The Military Role in Nuclear Command and Control

December 2021

Chairman of the Joint Chiefs of Staff Gen. Mark Milley was telling it like it is when it comes to the potential launching or firing of a nuclear weapon by the United States in a conflict. He definitely would be involved. (See ACT, June 2021.)

Chairman of the Joint Chiefs of Staff Gen. Mark A. Milley speaks during a Senate Armed Services Committee hearing on the conclusion of military operations in Afghanistan and plans for future counterterrorism operations on Capitol Hill on September 28, 2021 in Washington, D.C. (Photo by Patrick Semansky-Pool/Getty Images)Former Defense Secretary William J. Perry has alarmed the public by warning that there is no check on the raw power of the president to unilaterally order a nuclear strike—alternately termed “nuclear launch authority”—and that the commander-in-chief might “go rogue.” (See his 2020 book: The Button.)

In many fora, Perry has posed this question: “Almost every governmental process is subject to institutional checks and balances. Why is potential nuclear annihilation the exception to the rule?”

But is it an exception? With respect, the experienced Perry could not have overlooked an intervening military check and balance as part of the safeguards built into the process of executing the launch of the weapon.

Michael Schmidt, writing in The New York Times on Sept. 15, laid bare a code-word secret from the book Peril by Bob Woodward and Robert Costa. He quoted Milley from the transcript of a telephone conversation with House Speaker Nancy Pelosi as saying:
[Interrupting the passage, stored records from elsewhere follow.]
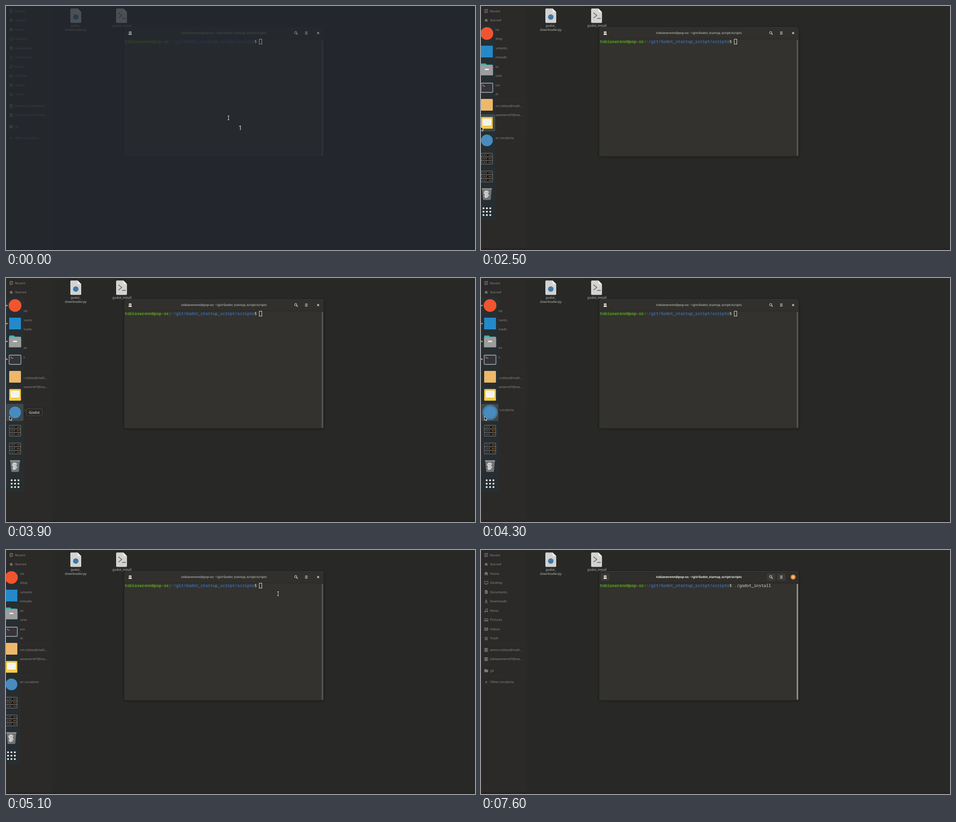
Animation, 1035 px wide and 541 px high, one loop 8 s. Source, as an HTML page:

```html
<!DOCTYPE html>
<html lang="en">
<head>
<meta charset="utf-8">
<title>Desktop terminal session</title>
<style>
html, body { margin: 0; width: 100%; height: 100%; overflow: hidden; background: #282826; }
svg { display: block; width: 100%; height: 100%; }
text { font: 7px "Noto Sans", "Open Sans", sans-serif; text-rendering: geometricPrecision; white-space: pre; }
.side text { fill: #8b8a86; }
.icons { fill: #7c7b78; }
.icons .ln { fill: none; stroke: #7c7b78; stroke-width: 1; }
.label text { fill: #bdbcb9; text-anchor: middle; }
.mono text { font: 9px "Noto Sans Mono", "DejaVu Sans Mono", monospace; fill: #d6d9d0; }
.mono .b { font-weight: 700; }
.title { font-size: 6.75px; font-weight: 700; text-anchor: middle; }

/* One loop is 8 s, so 1.25% is 100 ms */
.t { animation: 8s step-end infinite; }
.veil { animation-name: veil; }
.glow { animation-name: glow; }
.hollow { animation-name: hollow; }
.block { animation-name: block; }
.focus { animation-name: focus; }
.dot { animation-name: dot; }
.slash { animation-name: slash; }
.name { animation-name: name; }
.dock { animation-name: dock; }
.hover { animation-name: hover; }
.tip { animation-name: tip; }
.launch { animation-name: launch; transform-box: fill-box; transform-origin: center; }
.ptr { animation-name: ptr; }
.beam { animation-name: beam; }
.arrow { animation-name: arrow; }

@keyframes veil { 0% { opacity: 1 } 6.25% { opacity: 0 } }
@keyframes glow { 0% { opacity: .62 } 6.25% { opacity: 1 } }
@keyframes hollow { 0% { opacity: 1 } 68.75% { opacity: 0 } }
@keyframes block {
  0% { opacity: 0; transform: none }
  68.75% { opacity: 1; transform: none }
  81.25% { opacity: 0; transform: none }
  85% { opacity: 1; transform: translateX(5.4px) }
  87.5% { opacity: 1; transform: translateX(10.8px) }
  93.75% { opacity: 1; transform: translateX(86.4px) }
  95% { opacity: 0; transform: translateX(86.4px) }
}
@keyframes focus { 0% { opacity: 0 } 71.25% { opacity: .55 } 72.5% { opacity: 1 } }
@keyframes dot { 0% { opacity: 0 } 85% { opacity: 1 } }
@keyframes slash { 0% { opacity: 0 } 87.5% { opacity: 1 } }
@keyframes name { 0% { opacity: 0 } 93.75% { opacity: 1 } }
@keyframes dock {
  0% { transform: translateX(-40px) }
  30% { transform: translateX(-23px) }
  31.25% { transform: translateX(-7px) }
  32.5% { transform: none }
  63.75% { transform: translateX(-8px) }
  65% { transform: translateX(-25px) }
  66.25% { transform: translateX(-40px) }
}
@keyframes hover {
  0% { opacity: 1; transform: none }
  36.25% { opacity: 1; transform: translateY(39px) }
  58.75% { opacity: 0; transform: translateY(39px) }
}
@keyframes tip {
  0% { opacity: 0 }
  37.5% { opacity: .5 }
  38.75% { opacity: 1 }
  41.25% { opacity: 0 }
  47.5% { opacity: .5 }
  48.75% { opacity: 1 }
  50% { opacity: 0 }
}
@keyframes launch {
  0%, 45%, 57.5% { opacity: 0; transform: none }
  41.25%, 50%, 53.75% { opacity: .75; transform: scale(1.3) }
  42.5%, 51.25%, 55% { opacity: .45; transform: scale(2) }
  43.75%, 52.5%, 56.25% { opacity: .16; transform: scale(2.7) }
}
@keyframes ptr {
  0% { transform: translate(491px, 248px) }
  11.25% { transform: translate(462px, 247px) }
  12.5% { transform: translate(420px, 240px) }
  13.75% { transform: translate(378px, 230px) }
  15% { transform: translate(350px, 226px) }
  20% { transform: translate(331px, 226px) }
  21.25% { transform: translate(264px, 222px) }
  22.5% { transform: translate(150px, 226px) }
  23.75% { transform: translate(66px, 245px) }
  27.5% { transform: translate(34px, 252px) }
  28.75% { transform: translate(8px, 262px) }
  30% { transform: translate(0, 266px) }
  31.25% { transform: translate(-1px, 267px) }
  35% { transform: translate(2px, 276px) }
  36.25% { transform: translate(4px, 288px) }
  37.5% { transform: translate(6px, 299px) }
  38.75% { transform: translate(7px, 306px) }
  58.75% { transform: translate(240px, 230px) }
  60% { transform: translate(614.5px, 114.5px) }
  61.25% { transform: translate(612px, 109px) }
  62.5% { transform: translate(606px, 102px) }
  63.75% { transform: translate(600.5px, 97px) }
}
@keyframes beam { 0% { opacity: 1 } 22.5% { opacity: 0 } 60% { opacity: 1 } 82.5% { opacity: 0 } }
@keyframes arrow { 0% { opacity: 0 } 22.5% { opacity: 1 } 60% { opacity: 0 } }
</style>
</head>
<body>
<svg viewBox="0 0 1035 541" xmlns="http://www.w3.org/2000/svg">
  <defs>
    <filter id="soft" x="-10%" y="-10%" width="120%" height="120%"><feGaussianBlur stdDeviation="2"/></filter>
    <g id="disk">
      <path d="M-4-4h8v2.2h-8zM-4-1.1h8v2.2h-8zM-4 1.8h8v2.2h-8z"/>
      <path d="M2-3.3h1v.8h-1zM2-.4h1v.8h-1zM2 2.5h1v.8h-1z" fill="#2b2a28"/>
    </g>
    <g id="page">
      <path d="M-10-16H4l8 8V14q0 2-2 2H-10q-2 0-2-2V-14q0-2 2-2z" fill="#d3d3d1"/>
      <path d="M4-16v6q0 2 2 2h6z" fill="#f0f0ee"/>
    </g>
    <g id="rack">
      <rect x="-13" y="-12.5" width="26" height="25" rx="1.5" fill="#7d7e7d"/>
      <g id="unit">
        <rect x="-12" y="-11.3" width="24" height="6.6" rx=".6" fill="#161616"/>
        <path d="M-10-6.7l2.2-2.8M-6.200-6.700l2.200-2.800M-2.400-6.700l2.200-2.800" stroke="#858685" stroke-width="1.300"/>
        <path d="M4-8h7" stroke="#dd9a4c" stroke-width="1.300" stroke-dasharray="1.600 1"/>
      </g>
      <use href="#unit" y="8"/>
      <use href="#unit" y="16"/>
    </g>
  </defs>

  <!-- File manager -->
  <rect width="1035" height="541" fill="#282826"/>
  <rect width="101" height="541" fill="#2b2a28"/>
  <path d="M0 208.5h101M0 254.5h101M0 279.5h101" stroke="#2e2d2b"/>
  <rect y="538" width="1035" height="3" fill="#232321"/>

  <g class="icons">
    <g transform="translate(11.5 11)"><path class="ln" d="M-3-3.5h6v3.5M-3-3.5v7h6"/><circle class="ln" cx="1" cy=".5" r="2.4"/></g>
    <path transform="translate(11.5 31.5)" d="M0-4.2l1.2 2.9 3.1.2-2.4 2 .8 3.1L0 2.3-2.7 4l.8-3.1-2.4-2 3.1-.2z"/>
    <path transform="translate(11.5 52)" d="M0-4L4.5.2H3.2V4H1V1H-1V4H-3.2V.2H-4.5z"/>
    <g transform="translate(11.5 72.5)"><rect class="ln" x="-3.7" y="-3" width="7.4" height="5.4"/><path d="M-2 3.2h4v1h-4z"/></g>
    <path transform="translate(11.5 93)" d="M-3-4H1.2L3.2-2V4H-3zM-1.7-.8v.8h3.5v-.8zM-1.7 1.2v.8h3.5v-.8z" fill-rule="evenodd"/>
    <path transform="translate(11.5 113.5)" d="M-.8-4H.8V-.4H3L0 2.6-3-.4H-.8zM-3.5 3.2h7v1h-7z"/>
    <g transform="translate(11.5 134)"><path class="ln" d="M-1.3 2.5V-3.3L3-3.8V1.8"/><circle cx="-2.5" cy="2.6" r="1.6"/><circle cx="1.8" cy="2" r="1.6"/></g>
    <g transform="translate(11.5 155)"><rect class="ln" x="-3.7" y="-2.8" width="7.4" height="5.6"/><path d="M-2.8 2l1.9-3 1.4 1.6L1.6-.8 2.8 2z"/></g>
    <g transform="translate(11.5 175.5)"><rect class="ln" x="-3.5" y="-3" width="7" height="6"/><path class="ln" d="M-1.5-3v6M1.5-3v6M-3.5 0h7"/></g>
    <g transform="translate(11.5 196)"><path class="ln" d="M-4-2h8M-2.8-1l.4 4.4h4.8L2.8-1M-.9-.5v3M.9-.5v3M-1-3h2.5"/></g>
    <use href="#disk" x="11.5" y="221.5"/>
    <use href="#disk" x="11.5" y="242"/>
    <path transform="translate(11.5 267.5)" d="M-4-3.5h3.4l1 1.3H4V3.5H-4z"/>
    <path transform="translate(11.5 293)" class="ln" d="M-2.7 0h5.4M0-2.7v5.4"/>
  </g>
  <g class="side">
    <text x="20" y="13.5">Recent</text>
    <text x="20" y="34">Starred</text>
    <text x="20" y="54.5">Home</text>
    <text x="20" y="75">Desktop</text>
    <text x="20" y="95.5">Documents</text>
    <text x="20" y="116">Downloads</text>
    <text x="20" y="136.5">Music</text>
    <text x="20" y="157">Pictures</text>
    <text x="20" y="177.5">Videos</text>
    <text x="20" y="198">Trash</text>
    <text x="20" y="223.5">wrenn.tobias@maili...</text>
    <text x="20" y="244">tobiaswrenn47@ma...</text>
    <text x="20" y="269.5">git</text>
    <text x="20" y="295">Other Locations</text>
  </g>

  <use href="#page" x="154" y="21.5"/>
  <circle cx="154" cy="24.5" r="6" fill="#3f78a8"/>
  <use href="#page" x="255" y="21.5"/>
  <path d="M248 15l7.5 6-7.5 6M256 27.5h8.5" fill="none" stroke="#5b5b59" stroke-width="1.5"/>
  <g class="label">
    <text x="154" y="46">godot_</text>
    <text x="154" y="55">downloader.py</text>
    <text x="256" y="46">godot_install</text>
  </g>

  <!-- Terminal window -->
  <rect x="260" y="48" width="442" height="287" rx="4" fill="#161615" opacity=".5" filter="url(#soft)"/>
  <path d="M261 333V51q0-4 4-4H697q4 0 4 4V333z" fill="#33322e"/>
  <path d="M261 73V51q0-4 4-4H697q4 0 4 4V73z" fill="#31302d"/>
  <path d="M264 47.5H698" stroke="#3a3936"/>
  <path d="M261 73h440" stroke="#282724"/>
  <rect x="696.7" y="75" width="3" height="257" rx="1.5" fill="#595855"/>
  <text class="title" x="481" y="62.2" fill="#a09f9b">tobiaswrenn@pop-os: ~/git/Godot_startup_script/scripts</text>

  <g class="t focus">
    <path d="M261 73V51q0-4 4-4H697q4 0 4 4V73z" fill="#2f2e2b"/>
    <path d="M264 47.5H698" stroke="#42413d"/>
    <path d="M261 73h440" stroke="#232220"/>
    <g fill="#3b3a37">
      <rect x="265" y="52" width="19" height="16" rx="2"/>
      <rect x="631" y="52" width="18.5" height="16" rx="2"/>
      <rect x="653.5" y="52" width="18.5" height="16" rx="2"/>
    </g>
    <rect x="696.7" y="75" width="3" height="257" rx="1.5" fill="#92918d"/>
    <text class="title" x="481" y="62.2" fill="#f3f2ef">tobiaswrenn@pop-os: ~/git/Godot_startup_script/scripts</text>
    <circle cx="688.8" cy="60" r="5.5" fill="#ee8a33"/>
  </g>

  <g class="mono">
    <text x="262" y="82"><tspan class="b" fill="#58a317">tobiaswrenn@pop-os</tspan>:<tspan class="b" fill="#3a69a8">~/git/Godot_startup_script/scripts</tspan></text>
  </g>

  <rect class="t veil" width="1035" height="541" fill="#23272f" fill-opacity=".77"/>

  <g class="t glow">
    <g fill="none" stroke="#efeeeb">
      <path d="M270 63.5h8"/>
      <circle cx="639.3" cy="59" r="2.5"/>
      <path d="M641.2 61l2.5 2.5" stroke-width="1.2"/>
      <path d="M660 57.5h5.5M660 60h5.5M660 62.5h5.5"/>
      <path d="M686.7 57.9l4.2 4.2M690.9 57.9l-4.2 4.2" stroke-width="1.2"/>
    </g>
    <rect x="271.3" y="56.5" width="5.4" height="6.5" fill="#efeeeb"/>
    <path d="M272.3 60h3.4M274 58.3v3.4" stroke="#33322e"/>
    <g class="mono">
      <text x="548.2" y="82">$</text>
      <text class="t dot" x="559" y="82">.</text>
      <text class="t slash" x="564.4" y="82">/</text>
      <text class="t name" x="569.8" y="82">godot_install</text>
    </g>
    <rect class="t hollow" x="559" y="73.5" width="5.5" height="11" fill="none" stroke="#e4e4e0"/>
    <rect class="t block" x="558.8" y="73.3" width="5.7" height="11.2" fill="#f0f0ed"/>
  </g>
  <text class="t veil" x="517" y="275" text-anchor="middle" fill="#dcdcdc" style="font-size:14px">1</text>

  <!-- Dock -->
  <g class="t dock">
    <rect y="42" width="39" height="432.5" fill="#272e31"/>
    <rect class="t hover" x="1" y="240" width="37.5" height="38" rx="2" fill="#3f474b"/>
    <g fill="#f3b97d">
      <circle cx="2" cy="61" r="1.5"/><circle cx="2" cy="101" r="1.5"/>
      <circle cx="2" cy="140.5" r="1.5"/><circle cx="2" cy="180" r="1.5"/>
    </g>
    <circle cx="20" cy="61" r="14" fill="#f1552f"/>
    <rect x="7" y="88" width="26" height="26" fill="#2489ca"/>
    <g transform="translate(20 141)">
      <path d="M-13-12q0-1.5 1.5-1.5h9l2 2.5H11.5q1.5 0 1.5 1.5V0H-13z" fill="#43b3ae"/>
      <rect x="-13.5" y="-9.5" width="27" height="22.5" rx="1.5" fill="#9b9e9d"/>
      <rect x="-4.5" y="-2" width="9" height="3" rx="1" fill="#e9ebea"/>
      <path d="M-13 12.5h26" stroke="#7c7f7e"/>
    </g>
    <g transform="translate(20 181)">
      <rect x="-13" y="-10" width="26" height="20.5" rx="1.5" fill="#343438" stroke="#b9bbbb" stroke-width="1.3"/>
      <path d="M-9.5-6.5l2 1.5-2 1.5M-7-3h3" fill="none" stroke="#dededc" stroke-width=".9"/>
    </g>
    <rect x="7" y="206" width="26" height="26" rx="1.5" fill="#edb869"/>
    <g transform="translate(20 259)">
      <rect x="-13" y="-13" width="26" height="26" rx="2" fill="#efc02c"/>
      <rect x="-10" y="-9.5" width="20" height="16" rx="1" fill="#f6f5ee"/>
      <path d="M-9.500-9L0-1.500 9.500-9M-9.500 6l6.500-7.500M9.500 6L3-1.500" fill="none" stroke="#e2e0d4" stroke-width=".7"/>
      <path d="M-13 6.500h6l2 2H5l2-2h6v4.500q0 2-2 2H-11q-2 0-2-2z" fill="#f6cf45"/>
    </g>
    <circle cx="20" cy="298" r="13" fill="#478cbf"/>
    <use href="#rack" x="20" y="338.5"/>
    <use href="#rack" x="20" y="378"/>
    <g transform="translate(20 417)">
      <path d="M-10.5-12h21l-2 23.5q-.2 1.500-2 1.500h-13q-1.800 0-2-1.500z" fill="#717474"/>
      <path d="M-11-13h22v3h-22z" fill="#8d9090"/>
      <path d="M-5-7l5-1 5 3-3 4 3 3-3 5-5 2-3-4 2-4-3-3z" fill="#d0d2d1"/>
      <path d="M-4-4l4 2 3-3M-2 4l3-2 2 3" fill="none" stroke="#929595"/>
    </g>
    <path d="M12.5 448.5h15.2M12.5 456h15.2M12.5 463.5h15.2" stroke="#f5f5f5" stroke-width="4.2" stroke-linecap="round" stroke-dasharray="0 7.5"/>
  </g>
  <circle class="t launch" cx="20" cy="298" r="13" fill="#478cbf"/>
  <g class="t tip">
    <rect x="41" y="287" width="42" height="22" rx="5" fill="#1b1b1a" opacity=".3"/>
    <rect x="44.5" y="289.5" width="36" height="16.5" rx="2.5" fill="#292928" stroke="#4a4a48"/>
    <text x="62.5" y="300.5" text-anchor="middle" fill="#f0f0ee" style="font-size:8px">Godot</text>
  </g>

  <!-- Pointer -->
  <g class="t ptr">
    <g class="t beam" fill="none" stroke-linecap="square">
      <path d="M-1.5-4.5h3M-1.5 4.5h3M0-4v8" stroke="#161616" stroke-width="2.6"/>
      <path d="M-1.5-4.5h3M-1.5 4.5h3M0-4v8" stroke="#f4f4f4" stroke-width="1.1"/>
    </g>
    <path class="t arrow" d="M.5.5V9.5L2.6 7.6 4.1 11 5.6 10.3 4.2 7.1H7z" fill="#191919" stroke="#f2f2f2" stroke-width=".9"/>
  </g>
</svg>
</body>
</html>
```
“The one thing I can guarantee is that as the chairman of the Joint Chiefs of Staff, I want you to know…in your heart of hearts, I can guarantee you 110 percent that the…use of military power, whether it’s nuclear or a strike in a foreign country of any kind, we’re not going to do anything illegal or crazy.”

Afterward, Milley summoned senior commanders to the Pentagon war room to review long-standing procedures for launching nuclear weapons, and affirmed, as reported by Isaac Stanley-Becker in The Washington Post, that “the president alone could give the order—but, crucially, that he, Milley, also had to be involved.”

“If you get calls,” General Milley was quoted by The Times as saying, “no matter who they’re from, there’s a process here, there’s a procedure. No matter what you’re told, you do the procedure. You do the process. And I’m part of that procedure. You’ve got to make sure that the right people are on the net.”

In his testimony before the Senate Armed Services Committee on September 28, Milley elaborated on his January conversation with Pelosi: “I explained to her that the president is the sole nuclear launch authority, and he doesn’t launch them alone, and that I am not qualified to determine the mental health of the president of the United States.”

Milley is not in the chain of command—he is the principal military adviser--but he has now declared, publicly, that he must be kept “in the loop” on the decision to launch nuclear weapons, once ordered by the commander-in-chief.

Moreover, he is in the chain of communications when it comes to deploying troops or ordering strikes.

The events of the last year have presented the United States with an existential question: What is the military’s duty in curbing the unilateral power of a reckless commander in chief?

William E. Jackson Jr. was executive director of President Jimmy Carter’s General Advisory Committee on Arms Control & Disarmament (1978–1980) and conducted a study of the command and control of nuclear weapons in the Executive Branch.